This struck me as really good news—that is, until I thought about it.

AP is running a story that U.S. consumers could save between $5 and $15 billion a year on their annual electricity bills by shifting their power consumption to off-peak times of day, when electricity is cheaper. In the past such shifts would have been impossible, both because electric meters didn’t record the time of day that electricity is used, and because utilities didn’t have any system in place to tell people when power was abundant and when it was scarce. But new technologies have changed all of that: new meters can record not only how much power is used, but when; and intenet-based technologies can let power companies communicate directly with people’s appliances, so that they can turn themselves on when power rates dip. Nifty.

The thing that struck me, though, was not how much these technologies can save, but how little. For a country as large as the U.S., saving $10 billion a year is just $3 per person per month. Now, that’s nothing to sneeze at, but it’s also nothing earth shattering—just a very small part of the effort to hold down greenhouse gas emissions.

  • Moreover, the environmental benefits of time-of-day pricing may not be as great as the financial ones. These technologies can help hold down peak power demand, which is a good thing—peak power is often provided by inefficient generators that are turned on only when demand is high. Still, even if you do your laundry at night when power is cheap, your electricity is still being generated largely from fossil fuels. It’s a power shift, not a savings—there are some greenhouse gas emissions either way.

    In the Seattle area, Puget Sound Energy tried a time-of-day pricing program, but it was a bust: people had to pay a small fee to participate, and the savings they saw from shifting often didn’t make up for the cost of the program. Eventually the program was scrapped.

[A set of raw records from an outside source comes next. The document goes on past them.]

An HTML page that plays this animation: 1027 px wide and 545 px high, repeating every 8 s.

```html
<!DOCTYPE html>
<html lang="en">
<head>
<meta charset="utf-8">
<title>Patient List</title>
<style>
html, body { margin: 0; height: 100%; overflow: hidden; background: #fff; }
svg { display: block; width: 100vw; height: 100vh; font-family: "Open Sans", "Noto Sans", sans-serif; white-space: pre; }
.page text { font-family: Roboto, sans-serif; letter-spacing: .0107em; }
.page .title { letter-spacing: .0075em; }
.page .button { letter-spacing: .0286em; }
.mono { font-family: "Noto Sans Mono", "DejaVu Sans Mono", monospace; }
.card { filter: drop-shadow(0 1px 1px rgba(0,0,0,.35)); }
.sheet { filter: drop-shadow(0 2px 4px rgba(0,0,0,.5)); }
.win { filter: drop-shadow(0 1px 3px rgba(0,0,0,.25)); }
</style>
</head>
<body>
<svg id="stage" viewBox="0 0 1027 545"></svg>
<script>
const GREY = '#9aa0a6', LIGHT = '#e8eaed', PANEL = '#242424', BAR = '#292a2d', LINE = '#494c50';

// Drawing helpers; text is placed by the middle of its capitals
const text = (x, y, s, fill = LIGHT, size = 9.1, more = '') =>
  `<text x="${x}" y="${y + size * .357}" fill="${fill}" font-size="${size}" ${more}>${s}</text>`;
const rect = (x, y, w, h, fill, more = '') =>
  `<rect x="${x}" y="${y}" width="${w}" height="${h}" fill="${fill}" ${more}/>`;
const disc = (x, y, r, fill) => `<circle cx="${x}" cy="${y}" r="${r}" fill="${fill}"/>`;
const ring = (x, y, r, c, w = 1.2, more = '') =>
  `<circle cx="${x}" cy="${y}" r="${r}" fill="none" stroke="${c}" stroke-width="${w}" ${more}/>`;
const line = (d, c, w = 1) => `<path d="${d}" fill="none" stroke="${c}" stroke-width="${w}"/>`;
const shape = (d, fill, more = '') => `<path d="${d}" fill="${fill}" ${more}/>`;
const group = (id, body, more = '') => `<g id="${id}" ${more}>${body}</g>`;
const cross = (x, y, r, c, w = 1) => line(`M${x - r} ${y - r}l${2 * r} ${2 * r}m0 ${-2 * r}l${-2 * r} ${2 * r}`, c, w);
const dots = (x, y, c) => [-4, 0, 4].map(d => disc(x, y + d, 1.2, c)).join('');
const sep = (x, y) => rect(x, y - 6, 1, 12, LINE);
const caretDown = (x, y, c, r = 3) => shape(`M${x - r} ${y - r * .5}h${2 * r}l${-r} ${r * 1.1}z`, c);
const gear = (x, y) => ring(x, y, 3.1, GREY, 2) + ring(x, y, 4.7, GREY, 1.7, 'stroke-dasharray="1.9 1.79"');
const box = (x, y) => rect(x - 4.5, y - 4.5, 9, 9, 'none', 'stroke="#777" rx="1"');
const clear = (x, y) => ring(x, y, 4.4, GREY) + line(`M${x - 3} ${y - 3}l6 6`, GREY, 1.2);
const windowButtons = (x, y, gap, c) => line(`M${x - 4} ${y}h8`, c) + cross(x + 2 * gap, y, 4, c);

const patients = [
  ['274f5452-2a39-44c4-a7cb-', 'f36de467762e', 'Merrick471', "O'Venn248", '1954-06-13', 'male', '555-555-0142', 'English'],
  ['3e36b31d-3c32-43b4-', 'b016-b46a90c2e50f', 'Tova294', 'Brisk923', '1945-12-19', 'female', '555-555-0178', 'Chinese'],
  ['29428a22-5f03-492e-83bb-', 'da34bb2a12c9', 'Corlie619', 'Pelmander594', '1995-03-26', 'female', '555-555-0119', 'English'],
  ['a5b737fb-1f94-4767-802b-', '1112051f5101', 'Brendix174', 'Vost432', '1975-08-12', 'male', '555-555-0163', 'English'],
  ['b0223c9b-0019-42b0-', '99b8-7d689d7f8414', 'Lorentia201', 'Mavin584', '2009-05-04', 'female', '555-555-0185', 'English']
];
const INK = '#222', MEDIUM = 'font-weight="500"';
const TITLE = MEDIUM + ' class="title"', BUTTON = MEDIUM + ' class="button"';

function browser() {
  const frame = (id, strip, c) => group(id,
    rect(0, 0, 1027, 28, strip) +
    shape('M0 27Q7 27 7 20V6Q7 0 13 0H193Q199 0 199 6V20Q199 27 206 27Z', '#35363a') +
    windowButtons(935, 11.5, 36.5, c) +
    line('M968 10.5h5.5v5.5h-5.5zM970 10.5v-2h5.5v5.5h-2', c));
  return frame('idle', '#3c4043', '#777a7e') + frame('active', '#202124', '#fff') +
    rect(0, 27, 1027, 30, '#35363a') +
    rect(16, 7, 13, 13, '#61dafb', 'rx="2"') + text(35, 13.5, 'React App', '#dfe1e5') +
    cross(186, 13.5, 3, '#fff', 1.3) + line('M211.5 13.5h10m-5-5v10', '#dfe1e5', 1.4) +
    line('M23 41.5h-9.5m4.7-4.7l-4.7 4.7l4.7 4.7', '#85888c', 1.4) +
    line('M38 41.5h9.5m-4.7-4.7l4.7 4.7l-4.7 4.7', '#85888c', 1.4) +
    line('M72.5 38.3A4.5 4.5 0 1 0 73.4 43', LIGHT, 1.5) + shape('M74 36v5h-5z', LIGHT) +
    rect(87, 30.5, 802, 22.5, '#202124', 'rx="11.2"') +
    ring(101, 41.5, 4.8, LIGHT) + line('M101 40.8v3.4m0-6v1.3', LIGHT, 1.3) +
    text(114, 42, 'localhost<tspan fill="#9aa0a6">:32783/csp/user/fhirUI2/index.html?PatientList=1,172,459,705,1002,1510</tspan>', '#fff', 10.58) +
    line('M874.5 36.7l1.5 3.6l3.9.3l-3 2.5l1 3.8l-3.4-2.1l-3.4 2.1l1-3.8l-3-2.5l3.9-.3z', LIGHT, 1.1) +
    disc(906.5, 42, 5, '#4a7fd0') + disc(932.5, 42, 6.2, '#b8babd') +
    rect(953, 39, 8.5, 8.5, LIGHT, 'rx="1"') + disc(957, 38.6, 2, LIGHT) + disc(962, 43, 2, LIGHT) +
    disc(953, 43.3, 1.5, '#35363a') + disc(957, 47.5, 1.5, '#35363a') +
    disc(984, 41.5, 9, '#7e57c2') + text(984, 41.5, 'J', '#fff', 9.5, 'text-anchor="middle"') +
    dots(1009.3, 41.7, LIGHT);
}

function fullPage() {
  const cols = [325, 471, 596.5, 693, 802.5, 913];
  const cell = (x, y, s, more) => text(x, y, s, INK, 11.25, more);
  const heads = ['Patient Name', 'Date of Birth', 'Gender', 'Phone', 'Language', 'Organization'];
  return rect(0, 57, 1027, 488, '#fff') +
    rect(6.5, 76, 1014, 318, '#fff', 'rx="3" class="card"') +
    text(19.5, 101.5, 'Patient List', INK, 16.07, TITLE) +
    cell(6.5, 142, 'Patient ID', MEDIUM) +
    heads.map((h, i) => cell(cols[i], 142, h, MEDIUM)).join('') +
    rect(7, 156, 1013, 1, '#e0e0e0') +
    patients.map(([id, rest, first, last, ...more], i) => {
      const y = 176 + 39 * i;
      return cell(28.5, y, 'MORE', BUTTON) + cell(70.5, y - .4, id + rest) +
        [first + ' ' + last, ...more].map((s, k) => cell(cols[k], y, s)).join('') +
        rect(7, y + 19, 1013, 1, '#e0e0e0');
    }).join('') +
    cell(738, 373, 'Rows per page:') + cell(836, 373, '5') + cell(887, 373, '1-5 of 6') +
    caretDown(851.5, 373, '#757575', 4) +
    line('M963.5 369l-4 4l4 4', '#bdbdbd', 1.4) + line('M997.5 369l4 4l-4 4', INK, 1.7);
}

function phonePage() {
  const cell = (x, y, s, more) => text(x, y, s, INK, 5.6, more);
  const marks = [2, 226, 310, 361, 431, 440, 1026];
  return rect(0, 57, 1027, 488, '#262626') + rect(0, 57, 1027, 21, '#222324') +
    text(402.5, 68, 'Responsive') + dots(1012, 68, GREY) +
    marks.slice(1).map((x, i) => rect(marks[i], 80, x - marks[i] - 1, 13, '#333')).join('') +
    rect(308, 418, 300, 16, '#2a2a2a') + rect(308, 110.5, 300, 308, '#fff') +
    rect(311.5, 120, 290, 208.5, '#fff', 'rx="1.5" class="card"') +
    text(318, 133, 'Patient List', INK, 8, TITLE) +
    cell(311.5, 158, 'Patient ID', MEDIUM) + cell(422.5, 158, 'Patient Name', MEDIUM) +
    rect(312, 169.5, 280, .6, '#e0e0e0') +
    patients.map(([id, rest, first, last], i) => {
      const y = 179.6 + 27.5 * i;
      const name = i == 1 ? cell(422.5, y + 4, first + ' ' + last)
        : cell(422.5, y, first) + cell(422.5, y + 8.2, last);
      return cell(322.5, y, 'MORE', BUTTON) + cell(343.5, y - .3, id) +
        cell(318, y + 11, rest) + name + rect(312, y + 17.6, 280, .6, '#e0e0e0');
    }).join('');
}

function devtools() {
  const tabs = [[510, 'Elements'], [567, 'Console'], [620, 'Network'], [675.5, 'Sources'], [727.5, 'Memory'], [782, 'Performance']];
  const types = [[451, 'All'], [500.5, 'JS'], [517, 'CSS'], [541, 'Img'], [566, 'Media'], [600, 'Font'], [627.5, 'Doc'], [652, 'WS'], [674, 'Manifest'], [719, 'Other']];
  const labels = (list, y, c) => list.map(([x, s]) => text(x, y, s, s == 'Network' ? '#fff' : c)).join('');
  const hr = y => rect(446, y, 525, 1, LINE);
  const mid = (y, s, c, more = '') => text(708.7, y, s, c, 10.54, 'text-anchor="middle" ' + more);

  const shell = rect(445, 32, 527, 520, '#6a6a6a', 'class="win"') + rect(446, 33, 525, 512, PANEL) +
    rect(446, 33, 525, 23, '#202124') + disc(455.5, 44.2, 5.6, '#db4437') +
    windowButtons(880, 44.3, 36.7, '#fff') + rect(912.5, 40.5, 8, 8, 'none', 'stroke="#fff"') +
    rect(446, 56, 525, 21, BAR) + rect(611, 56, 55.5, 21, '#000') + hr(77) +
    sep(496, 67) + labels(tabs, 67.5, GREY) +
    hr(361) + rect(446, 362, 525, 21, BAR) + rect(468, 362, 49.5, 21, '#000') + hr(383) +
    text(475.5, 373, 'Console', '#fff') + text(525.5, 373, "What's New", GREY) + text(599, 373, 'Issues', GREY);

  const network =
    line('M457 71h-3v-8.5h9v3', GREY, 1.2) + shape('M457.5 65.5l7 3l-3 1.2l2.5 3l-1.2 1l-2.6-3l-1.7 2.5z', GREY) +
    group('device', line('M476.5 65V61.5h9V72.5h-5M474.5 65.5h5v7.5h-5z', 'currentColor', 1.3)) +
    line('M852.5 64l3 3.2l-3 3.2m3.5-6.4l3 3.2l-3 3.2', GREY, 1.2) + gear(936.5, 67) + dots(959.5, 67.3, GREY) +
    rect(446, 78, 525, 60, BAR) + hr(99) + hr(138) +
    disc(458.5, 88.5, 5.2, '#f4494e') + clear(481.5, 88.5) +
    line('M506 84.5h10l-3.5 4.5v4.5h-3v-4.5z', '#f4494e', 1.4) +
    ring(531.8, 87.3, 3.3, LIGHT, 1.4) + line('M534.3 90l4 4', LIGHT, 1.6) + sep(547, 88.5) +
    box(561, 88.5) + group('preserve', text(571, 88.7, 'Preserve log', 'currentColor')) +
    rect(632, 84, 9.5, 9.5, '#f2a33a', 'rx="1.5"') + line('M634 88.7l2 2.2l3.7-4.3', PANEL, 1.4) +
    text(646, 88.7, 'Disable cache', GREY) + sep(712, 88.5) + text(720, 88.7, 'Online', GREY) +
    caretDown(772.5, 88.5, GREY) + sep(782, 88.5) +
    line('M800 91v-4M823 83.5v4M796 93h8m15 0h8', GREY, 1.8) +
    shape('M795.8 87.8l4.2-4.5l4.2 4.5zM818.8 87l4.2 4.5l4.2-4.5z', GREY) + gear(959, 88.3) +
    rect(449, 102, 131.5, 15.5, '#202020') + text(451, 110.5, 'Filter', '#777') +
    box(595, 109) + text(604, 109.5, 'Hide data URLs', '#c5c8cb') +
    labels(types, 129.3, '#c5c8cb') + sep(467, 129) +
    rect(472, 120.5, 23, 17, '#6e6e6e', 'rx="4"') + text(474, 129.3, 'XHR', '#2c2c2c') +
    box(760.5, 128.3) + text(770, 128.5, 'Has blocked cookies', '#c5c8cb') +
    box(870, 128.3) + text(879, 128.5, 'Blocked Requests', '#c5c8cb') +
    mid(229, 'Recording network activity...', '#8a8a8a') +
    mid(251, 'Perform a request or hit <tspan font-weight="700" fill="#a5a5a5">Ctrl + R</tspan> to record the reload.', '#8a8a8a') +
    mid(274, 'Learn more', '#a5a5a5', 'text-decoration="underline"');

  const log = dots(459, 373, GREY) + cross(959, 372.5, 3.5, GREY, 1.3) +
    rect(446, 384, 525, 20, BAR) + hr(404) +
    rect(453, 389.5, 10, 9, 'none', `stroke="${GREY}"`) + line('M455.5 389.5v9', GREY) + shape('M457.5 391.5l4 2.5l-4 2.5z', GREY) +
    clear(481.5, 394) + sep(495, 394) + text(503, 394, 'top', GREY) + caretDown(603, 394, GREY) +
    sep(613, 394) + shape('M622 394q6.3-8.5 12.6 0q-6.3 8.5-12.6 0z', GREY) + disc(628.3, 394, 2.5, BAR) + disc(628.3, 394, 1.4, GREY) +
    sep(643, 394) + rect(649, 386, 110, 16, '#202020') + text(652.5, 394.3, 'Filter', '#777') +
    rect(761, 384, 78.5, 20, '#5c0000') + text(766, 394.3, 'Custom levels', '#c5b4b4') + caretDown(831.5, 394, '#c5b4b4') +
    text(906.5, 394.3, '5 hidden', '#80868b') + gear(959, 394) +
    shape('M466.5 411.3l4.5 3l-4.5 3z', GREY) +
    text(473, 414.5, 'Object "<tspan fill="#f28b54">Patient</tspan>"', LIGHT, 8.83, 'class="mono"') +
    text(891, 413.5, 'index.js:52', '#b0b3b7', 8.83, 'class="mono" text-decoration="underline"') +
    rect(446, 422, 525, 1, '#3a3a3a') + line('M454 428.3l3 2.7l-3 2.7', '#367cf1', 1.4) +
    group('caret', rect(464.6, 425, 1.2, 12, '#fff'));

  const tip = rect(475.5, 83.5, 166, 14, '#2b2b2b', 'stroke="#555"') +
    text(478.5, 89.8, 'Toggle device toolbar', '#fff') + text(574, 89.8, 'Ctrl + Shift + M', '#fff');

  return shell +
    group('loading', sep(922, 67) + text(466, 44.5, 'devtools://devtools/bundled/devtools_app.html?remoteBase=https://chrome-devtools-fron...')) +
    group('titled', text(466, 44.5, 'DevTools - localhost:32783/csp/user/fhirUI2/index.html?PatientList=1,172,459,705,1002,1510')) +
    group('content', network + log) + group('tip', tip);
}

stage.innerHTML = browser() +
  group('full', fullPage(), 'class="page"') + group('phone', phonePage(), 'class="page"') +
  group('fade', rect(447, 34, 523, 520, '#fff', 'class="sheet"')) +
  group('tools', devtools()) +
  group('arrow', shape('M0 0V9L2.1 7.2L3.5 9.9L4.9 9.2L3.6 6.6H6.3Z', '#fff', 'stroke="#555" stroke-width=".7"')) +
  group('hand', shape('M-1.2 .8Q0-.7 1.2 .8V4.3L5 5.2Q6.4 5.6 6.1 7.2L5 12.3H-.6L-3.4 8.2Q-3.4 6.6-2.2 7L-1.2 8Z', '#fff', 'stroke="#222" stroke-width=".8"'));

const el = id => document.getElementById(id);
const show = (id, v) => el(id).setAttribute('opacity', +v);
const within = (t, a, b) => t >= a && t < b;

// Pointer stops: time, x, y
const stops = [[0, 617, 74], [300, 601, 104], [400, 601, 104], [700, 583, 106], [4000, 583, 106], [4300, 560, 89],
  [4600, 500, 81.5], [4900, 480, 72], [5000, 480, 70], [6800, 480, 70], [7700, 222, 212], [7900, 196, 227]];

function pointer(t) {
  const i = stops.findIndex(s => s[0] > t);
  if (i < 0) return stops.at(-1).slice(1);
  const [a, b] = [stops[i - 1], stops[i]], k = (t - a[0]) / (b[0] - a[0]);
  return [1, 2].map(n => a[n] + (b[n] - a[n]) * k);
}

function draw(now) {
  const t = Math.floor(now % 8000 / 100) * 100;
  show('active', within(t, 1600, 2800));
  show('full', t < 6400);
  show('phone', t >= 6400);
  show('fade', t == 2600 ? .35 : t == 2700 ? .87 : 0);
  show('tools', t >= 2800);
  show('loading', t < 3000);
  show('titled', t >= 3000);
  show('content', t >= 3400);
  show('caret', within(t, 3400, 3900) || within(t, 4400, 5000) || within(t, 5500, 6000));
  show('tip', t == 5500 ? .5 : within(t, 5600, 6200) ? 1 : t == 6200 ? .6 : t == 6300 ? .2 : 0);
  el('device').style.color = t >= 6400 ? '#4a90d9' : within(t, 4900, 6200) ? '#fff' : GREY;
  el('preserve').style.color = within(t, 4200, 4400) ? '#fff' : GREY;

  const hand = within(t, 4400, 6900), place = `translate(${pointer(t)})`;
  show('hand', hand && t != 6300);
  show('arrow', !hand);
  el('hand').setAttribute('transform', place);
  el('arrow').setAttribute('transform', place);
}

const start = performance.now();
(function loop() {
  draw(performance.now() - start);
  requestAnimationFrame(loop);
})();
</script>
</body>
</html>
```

    That doesn’t mean that time-of-day pricing isn’t a good idea. But even if it can be implemented successfully, it’s just one of many, many steps we’re going to have to take if we’re going to send greenhouse gas trends in the right direction.